I have come across the term "programming to an interface instead of an implementation" a lot, and I think I kind of understand what it means. But I want to make sure I understand it's benefits and it's possible implementations.
"Programming to an interface" means, that when possible, one should refer to a more abstract level of a class (an interface, abstract class, or sometimes a superclass of some sort), instead of refering to a concrete implementation.
A common example in Java, is to use:
List myList = new ArrayList(); instead of
ArrayList myList = new ArrayList(); .
I have two questions regarding this:
I want to make sure I understand the main benefits of this approach. I think the benefits are mostly flexibility. Declaring an object as a more high-level reference, rather than a concrete implementation, allows for more flexibility and maintainablity throughout the development cycle and throughout the code. Is this correct? Is flexibility the main benefit?
Are there more ways of 'programming to an interface'? Or is "declaring a variable as an interface rather than a concrete implementation" the the only implementation of this concept?
I'm not talking about the Java construct Interface.
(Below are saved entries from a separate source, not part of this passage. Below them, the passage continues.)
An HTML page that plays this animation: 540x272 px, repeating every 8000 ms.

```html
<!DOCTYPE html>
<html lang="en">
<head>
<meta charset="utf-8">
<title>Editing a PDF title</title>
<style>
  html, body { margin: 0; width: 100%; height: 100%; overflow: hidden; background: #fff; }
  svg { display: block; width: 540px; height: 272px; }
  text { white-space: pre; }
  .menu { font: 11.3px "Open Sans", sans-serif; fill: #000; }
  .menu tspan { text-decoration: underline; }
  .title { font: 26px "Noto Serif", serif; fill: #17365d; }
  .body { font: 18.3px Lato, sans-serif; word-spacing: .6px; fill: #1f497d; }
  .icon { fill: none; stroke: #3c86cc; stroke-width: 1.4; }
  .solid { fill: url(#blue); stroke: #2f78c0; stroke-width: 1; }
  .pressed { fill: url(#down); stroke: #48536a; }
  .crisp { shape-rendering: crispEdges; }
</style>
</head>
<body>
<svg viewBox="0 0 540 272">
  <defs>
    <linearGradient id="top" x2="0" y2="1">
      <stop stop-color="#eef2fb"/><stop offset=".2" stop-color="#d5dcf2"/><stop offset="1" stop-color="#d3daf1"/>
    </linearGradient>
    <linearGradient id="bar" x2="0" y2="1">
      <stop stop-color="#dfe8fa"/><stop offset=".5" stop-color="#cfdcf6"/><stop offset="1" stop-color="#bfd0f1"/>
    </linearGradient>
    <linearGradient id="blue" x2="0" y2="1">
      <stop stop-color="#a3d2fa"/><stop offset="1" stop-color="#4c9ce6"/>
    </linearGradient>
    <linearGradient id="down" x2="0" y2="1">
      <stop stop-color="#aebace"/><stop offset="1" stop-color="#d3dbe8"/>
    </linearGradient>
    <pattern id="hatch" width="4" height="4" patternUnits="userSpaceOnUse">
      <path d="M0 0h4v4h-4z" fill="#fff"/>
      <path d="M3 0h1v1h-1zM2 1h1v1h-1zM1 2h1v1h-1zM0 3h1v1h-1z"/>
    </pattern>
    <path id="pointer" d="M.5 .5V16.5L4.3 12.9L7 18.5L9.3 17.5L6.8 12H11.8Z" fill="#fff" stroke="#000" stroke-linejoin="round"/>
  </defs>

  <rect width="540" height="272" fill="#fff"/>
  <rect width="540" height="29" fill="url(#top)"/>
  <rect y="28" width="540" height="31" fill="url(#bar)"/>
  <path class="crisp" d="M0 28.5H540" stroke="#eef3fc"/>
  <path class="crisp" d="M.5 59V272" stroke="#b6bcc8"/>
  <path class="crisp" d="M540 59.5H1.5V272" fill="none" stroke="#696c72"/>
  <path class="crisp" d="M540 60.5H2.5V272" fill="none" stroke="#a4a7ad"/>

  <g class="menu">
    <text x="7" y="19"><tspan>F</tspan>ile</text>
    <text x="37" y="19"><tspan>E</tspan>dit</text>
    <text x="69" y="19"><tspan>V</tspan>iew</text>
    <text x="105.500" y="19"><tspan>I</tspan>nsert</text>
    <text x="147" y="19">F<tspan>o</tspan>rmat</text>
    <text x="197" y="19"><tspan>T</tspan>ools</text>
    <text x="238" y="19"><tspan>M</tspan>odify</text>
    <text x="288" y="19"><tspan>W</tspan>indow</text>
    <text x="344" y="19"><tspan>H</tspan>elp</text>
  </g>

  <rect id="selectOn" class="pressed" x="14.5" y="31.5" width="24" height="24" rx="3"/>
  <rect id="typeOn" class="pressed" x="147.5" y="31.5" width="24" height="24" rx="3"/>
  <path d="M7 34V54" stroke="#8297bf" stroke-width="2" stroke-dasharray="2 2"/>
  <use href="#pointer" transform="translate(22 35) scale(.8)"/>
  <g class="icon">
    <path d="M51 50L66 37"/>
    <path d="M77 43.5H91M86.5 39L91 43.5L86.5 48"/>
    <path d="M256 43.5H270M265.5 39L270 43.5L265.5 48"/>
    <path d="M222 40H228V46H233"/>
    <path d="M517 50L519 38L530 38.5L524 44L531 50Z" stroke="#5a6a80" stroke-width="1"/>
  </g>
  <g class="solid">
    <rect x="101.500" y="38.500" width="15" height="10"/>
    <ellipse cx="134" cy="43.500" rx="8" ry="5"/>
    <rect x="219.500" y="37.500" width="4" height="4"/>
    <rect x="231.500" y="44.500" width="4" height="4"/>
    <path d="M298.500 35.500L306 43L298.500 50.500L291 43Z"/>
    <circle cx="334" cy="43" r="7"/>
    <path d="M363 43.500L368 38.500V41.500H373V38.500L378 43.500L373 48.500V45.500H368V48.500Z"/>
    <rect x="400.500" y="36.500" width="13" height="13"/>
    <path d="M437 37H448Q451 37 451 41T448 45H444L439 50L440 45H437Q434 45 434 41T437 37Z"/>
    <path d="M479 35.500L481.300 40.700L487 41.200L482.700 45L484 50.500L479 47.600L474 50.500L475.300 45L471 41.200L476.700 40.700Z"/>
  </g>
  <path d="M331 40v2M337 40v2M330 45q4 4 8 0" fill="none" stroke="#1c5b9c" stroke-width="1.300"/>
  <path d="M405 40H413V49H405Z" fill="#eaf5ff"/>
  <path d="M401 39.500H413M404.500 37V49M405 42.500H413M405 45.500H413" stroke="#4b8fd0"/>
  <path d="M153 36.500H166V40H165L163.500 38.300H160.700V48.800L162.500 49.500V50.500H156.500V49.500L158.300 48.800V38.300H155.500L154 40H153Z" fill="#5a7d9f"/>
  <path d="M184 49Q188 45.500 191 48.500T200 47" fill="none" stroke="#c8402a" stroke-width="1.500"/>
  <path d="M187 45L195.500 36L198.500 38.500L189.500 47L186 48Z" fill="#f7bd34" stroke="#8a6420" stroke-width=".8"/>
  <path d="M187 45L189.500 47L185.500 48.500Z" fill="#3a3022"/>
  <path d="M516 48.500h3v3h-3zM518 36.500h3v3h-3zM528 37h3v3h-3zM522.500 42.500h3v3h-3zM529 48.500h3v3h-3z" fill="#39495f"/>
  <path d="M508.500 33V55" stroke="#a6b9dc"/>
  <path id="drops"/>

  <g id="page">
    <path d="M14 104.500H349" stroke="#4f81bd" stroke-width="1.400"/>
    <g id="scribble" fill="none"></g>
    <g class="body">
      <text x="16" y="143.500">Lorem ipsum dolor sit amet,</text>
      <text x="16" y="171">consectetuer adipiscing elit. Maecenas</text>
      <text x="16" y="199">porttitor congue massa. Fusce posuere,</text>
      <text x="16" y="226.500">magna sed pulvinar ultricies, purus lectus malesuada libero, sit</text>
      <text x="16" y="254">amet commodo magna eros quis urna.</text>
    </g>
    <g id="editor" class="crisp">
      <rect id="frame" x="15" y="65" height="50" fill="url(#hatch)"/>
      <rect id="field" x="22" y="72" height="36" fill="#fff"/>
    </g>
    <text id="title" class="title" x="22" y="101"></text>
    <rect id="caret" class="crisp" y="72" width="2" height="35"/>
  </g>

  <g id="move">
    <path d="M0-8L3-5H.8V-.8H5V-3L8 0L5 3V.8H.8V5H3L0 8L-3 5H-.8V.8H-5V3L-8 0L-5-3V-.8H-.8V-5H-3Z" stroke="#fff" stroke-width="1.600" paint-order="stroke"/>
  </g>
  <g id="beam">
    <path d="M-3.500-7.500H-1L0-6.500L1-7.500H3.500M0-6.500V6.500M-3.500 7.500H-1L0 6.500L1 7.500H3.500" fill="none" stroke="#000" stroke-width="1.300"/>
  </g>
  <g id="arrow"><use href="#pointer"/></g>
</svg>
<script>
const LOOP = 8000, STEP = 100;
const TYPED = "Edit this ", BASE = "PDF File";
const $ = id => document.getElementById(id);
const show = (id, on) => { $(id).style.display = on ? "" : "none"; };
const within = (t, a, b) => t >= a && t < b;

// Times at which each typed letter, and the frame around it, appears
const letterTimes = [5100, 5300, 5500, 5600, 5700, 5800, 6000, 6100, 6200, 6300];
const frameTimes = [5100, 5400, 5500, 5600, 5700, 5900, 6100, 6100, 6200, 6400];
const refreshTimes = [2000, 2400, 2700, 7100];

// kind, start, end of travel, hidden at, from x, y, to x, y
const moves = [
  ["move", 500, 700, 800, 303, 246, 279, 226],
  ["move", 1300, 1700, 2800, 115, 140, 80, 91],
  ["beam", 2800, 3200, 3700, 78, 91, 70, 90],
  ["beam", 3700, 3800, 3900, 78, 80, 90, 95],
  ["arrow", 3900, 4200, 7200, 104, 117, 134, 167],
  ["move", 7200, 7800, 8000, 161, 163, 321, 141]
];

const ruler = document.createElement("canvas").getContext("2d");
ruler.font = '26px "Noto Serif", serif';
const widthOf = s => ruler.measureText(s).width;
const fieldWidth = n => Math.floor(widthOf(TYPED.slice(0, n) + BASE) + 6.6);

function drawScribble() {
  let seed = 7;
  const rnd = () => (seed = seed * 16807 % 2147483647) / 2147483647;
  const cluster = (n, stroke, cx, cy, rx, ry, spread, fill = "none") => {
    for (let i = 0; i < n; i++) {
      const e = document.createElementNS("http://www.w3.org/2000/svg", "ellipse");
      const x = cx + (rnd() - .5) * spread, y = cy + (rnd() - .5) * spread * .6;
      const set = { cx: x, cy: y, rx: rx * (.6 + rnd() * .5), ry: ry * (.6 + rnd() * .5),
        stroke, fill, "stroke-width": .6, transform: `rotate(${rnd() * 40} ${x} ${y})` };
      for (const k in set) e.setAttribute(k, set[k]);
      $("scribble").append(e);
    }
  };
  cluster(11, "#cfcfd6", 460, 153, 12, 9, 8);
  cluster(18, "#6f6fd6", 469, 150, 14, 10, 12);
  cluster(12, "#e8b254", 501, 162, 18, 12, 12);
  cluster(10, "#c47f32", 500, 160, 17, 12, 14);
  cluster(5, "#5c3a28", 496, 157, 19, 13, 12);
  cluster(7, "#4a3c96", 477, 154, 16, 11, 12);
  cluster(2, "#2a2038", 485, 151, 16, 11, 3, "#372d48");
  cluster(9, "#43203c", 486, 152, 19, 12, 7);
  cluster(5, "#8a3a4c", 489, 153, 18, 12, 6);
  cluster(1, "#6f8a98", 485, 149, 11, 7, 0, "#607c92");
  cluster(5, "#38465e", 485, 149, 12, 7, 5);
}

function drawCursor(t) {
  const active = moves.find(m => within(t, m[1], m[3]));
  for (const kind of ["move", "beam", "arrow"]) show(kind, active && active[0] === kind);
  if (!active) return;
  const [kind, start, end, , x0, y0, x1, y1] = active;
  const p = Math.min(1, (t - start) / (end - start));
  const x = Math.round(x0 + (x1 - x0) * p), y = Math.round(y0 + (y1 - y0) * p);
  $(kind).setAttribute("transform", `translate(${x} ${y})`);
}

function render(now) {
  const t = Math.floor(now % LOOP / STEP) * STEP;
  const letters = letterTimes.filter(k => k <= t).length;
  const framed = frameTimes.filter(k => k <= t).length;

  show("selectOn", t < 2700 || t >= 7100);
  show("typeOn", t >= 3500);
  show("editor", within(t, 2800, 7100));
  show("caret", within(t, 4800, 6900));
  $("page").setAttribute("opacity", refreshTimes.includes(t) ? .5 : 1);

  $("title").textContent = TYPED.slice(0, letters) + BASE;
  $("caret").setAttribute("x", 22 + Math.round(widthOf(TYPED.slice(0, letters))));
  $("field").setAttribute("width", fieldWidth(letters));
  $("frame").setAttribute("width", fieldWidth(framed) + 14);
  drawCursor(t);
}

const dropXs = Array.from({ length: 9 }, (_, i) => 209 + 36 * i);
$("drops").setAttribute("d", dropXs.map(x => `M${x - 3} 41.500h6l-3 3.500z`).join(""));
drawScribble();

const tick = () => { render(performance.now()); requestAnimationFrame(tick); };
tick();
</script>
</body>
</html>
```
I'm talking about the OO principle "programming to an interface, not an implementation". In this principle, the world "interface" refers to any "supertype" of a class - an interface, an abstract class, or a simple superclass which is more abstract and less concrete than it's more concrete subclasses.